What the exercise asks: How many of the lines below include "metal"? Give the number and no other words.

Dataset extract:
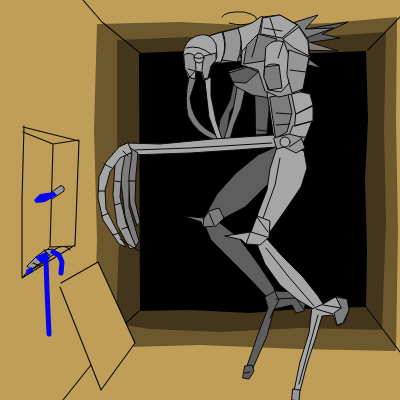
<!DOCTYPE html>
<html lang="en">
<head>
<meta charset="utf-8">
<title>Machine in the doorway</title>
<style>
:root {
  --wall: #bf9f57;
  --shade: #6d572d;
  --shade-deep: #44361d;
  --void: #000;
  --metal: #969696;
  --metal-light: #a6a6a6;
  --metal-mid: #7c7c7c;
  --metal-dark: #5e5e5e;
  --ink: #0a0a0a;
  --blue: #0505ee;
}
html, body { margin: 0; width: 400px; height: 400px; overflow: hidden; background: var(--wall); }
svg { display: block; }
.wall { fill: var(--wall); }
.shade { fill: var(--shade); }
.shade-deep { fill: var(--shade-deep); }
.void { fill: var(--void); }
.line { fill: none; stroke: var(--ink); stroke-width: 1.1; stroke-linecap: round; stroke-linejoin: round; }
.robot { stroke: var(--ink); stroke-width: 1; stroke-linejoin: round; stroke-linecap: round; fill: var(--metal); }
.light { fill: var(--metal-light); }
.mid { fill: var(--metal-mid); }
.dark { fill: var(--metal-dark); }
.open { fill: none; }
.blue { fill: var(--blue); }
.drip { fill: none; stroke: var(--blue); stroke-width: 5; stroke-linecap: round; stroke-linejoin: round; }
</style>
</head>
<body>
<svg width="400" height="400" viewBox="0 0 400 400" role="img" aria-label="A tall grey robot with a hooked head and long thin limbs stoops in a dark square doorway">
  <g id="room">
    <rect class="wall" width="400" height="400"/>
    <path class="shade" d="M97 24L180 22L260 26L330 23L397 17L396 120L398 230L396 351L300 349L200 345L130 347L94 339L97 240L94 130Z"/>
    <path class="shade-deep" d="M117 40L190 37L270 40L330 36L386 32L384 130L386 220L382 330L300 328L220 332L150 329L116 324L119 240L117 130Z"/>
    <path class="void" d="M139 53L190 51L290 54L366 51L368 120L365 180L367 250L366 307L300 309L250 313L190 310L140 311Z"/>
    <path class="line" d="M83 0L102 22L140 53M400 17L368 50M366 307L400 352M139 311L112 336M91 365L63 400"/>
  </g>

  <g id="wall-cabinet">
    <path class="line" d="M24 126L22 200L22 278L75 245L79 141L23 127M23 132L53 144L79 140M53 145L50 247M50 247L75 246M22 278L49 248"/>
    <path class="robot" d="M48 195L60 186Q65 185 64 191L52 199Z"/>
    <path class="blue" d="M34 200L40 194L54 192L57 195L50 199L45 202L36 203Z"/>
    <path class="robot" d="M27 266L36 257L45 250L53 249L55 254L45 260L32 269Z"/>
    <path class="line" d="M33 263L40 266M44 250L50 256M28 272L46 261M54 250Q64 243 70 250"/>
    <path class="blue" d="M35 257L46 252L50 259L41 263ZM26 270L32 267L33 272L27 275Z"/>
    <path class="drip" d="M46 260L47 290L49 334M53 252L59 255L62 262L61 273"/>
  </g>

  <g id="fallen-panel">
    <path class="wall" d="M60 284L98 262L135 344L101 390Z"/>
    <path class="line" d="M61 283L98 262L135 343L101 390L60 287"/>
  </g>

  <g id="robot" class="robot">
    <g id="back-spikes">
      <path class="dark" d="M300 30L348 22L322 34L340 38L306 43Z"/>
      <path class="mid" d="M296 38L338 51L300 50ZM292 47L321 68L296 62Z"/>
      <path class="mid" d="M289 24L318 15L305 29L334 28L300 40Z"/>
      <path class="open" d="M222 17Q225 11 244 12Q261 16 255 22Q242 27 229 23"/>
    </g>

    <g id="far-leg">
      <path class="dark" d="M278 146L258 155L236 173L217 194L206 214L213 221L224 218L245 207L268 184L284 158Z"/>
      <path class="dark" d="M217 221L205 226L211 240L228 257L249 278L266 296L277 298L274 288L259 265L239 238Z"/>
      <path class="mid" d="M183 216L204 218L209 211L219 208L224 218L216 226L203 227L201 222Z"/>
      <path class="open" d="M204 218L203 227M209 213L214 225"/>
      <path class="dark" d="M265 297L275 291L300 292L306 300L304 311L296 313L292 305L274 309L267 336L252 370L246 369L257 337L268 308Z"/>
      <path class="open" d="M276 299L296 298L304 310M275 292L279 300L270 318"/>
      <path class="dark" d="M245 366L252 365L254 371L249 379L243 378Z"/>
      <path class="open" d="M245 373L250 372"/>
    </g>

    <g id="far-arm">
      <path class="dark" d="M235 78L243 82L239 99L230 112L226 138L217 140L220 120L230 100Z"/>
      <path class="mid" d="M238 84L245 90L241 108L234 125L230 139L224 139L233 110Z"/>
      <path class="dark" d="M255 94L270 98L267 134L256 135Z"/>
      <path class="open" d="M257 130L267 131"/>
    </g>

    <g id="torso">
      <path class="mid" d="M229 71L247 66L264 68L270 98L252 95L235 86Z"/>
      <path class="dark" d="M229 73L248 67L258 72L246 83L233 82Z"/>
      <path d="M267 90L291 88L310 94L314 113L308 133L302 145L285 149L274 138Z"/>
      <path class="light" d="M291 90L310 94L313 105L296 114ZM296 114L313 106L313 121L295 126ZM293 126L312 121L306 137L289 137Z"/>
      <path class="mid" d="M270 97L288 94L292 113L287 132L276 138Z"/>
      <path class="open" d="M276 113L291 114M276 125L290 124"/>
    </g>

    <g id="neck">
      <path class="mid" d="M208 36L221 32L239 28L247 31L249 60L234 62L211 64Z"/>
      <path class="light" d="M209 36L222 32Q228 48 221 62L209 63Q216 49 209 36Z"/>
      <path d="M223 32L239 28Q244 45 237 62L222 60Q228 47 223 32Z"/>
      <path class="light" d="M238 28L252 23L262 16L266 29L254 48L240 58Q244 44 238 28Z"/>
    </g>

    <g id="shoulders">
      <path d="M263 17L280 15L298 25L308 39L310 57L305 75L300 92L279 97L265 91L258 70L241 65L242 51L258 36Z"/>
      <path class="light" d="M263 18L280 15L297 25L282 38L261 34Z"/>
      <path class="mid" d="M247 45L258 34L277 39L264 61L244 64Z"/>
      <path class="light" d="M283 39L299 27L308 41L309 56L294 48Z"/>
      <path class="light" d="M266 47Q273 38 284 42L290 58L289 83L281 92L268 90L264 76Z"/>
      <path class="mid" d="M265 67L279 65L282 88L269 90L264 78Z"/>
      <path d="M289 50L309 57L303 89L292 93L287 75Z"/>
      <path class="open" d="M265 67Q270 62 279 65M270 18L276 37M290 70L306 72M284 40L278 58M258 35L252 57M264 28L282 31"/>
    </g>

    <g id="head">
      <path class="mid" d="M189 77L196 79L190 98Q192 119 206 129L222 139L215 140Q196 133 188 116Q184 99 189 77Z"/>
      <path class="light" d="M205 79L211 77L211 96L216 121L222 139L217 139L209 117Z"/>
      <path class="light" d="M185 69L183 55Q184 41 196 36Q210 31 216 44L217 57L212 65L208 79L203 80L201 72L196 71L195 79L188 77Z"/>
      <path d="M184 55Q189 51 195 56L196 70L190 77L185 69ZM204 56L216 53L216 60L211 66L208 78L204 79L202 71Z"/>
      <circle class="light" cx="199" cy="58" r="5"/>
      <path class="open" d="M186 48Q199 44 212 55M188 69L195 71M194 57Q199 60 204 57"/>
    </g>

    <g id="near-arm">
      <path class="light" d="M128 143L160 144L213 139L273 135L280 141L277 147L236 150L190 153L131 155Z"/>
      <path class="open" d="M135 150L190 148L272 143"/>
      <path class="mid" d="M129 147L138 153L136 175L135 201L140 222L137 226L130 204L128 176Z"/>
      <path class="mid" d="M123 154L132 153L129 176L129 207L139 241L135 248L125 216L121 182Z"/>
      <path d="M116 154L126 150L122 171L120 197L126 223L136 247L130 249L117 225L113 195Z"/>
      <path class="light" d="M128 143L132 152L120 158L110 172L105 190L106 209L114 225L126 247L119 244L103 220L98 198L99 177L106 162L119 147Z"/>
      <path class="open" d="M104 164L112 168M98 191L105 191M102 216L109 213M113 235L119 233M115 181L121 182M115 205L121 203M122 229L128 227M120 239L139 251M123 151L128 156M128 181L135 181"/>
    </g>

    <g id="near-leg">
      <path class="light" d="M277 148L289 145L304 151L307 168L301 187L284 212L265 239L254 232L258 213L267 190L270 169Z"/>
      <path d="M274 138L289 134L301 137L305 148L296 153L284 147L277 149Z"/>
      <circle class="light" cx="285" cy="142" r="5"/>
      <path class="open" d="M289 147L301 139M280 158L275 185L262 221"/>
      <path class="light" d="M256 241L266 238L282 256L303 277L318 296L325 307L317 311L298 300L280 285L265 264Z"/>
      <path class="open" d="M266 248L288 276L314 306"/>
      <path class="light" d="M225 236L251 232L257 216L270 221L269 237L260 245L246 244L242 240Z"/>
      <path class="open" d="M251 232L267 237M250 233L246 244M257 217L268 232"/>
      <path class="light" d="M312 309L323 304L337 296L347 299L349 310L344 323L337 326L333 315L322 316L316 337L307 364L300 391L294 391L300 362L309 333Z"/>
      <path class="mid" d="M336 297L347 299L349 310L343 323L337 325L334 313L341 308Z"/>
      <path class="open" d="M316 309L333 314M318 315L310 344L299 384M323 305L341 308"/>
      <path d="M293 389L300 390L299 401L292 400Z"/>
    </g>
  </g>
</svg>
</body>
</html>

Reply to the task: 8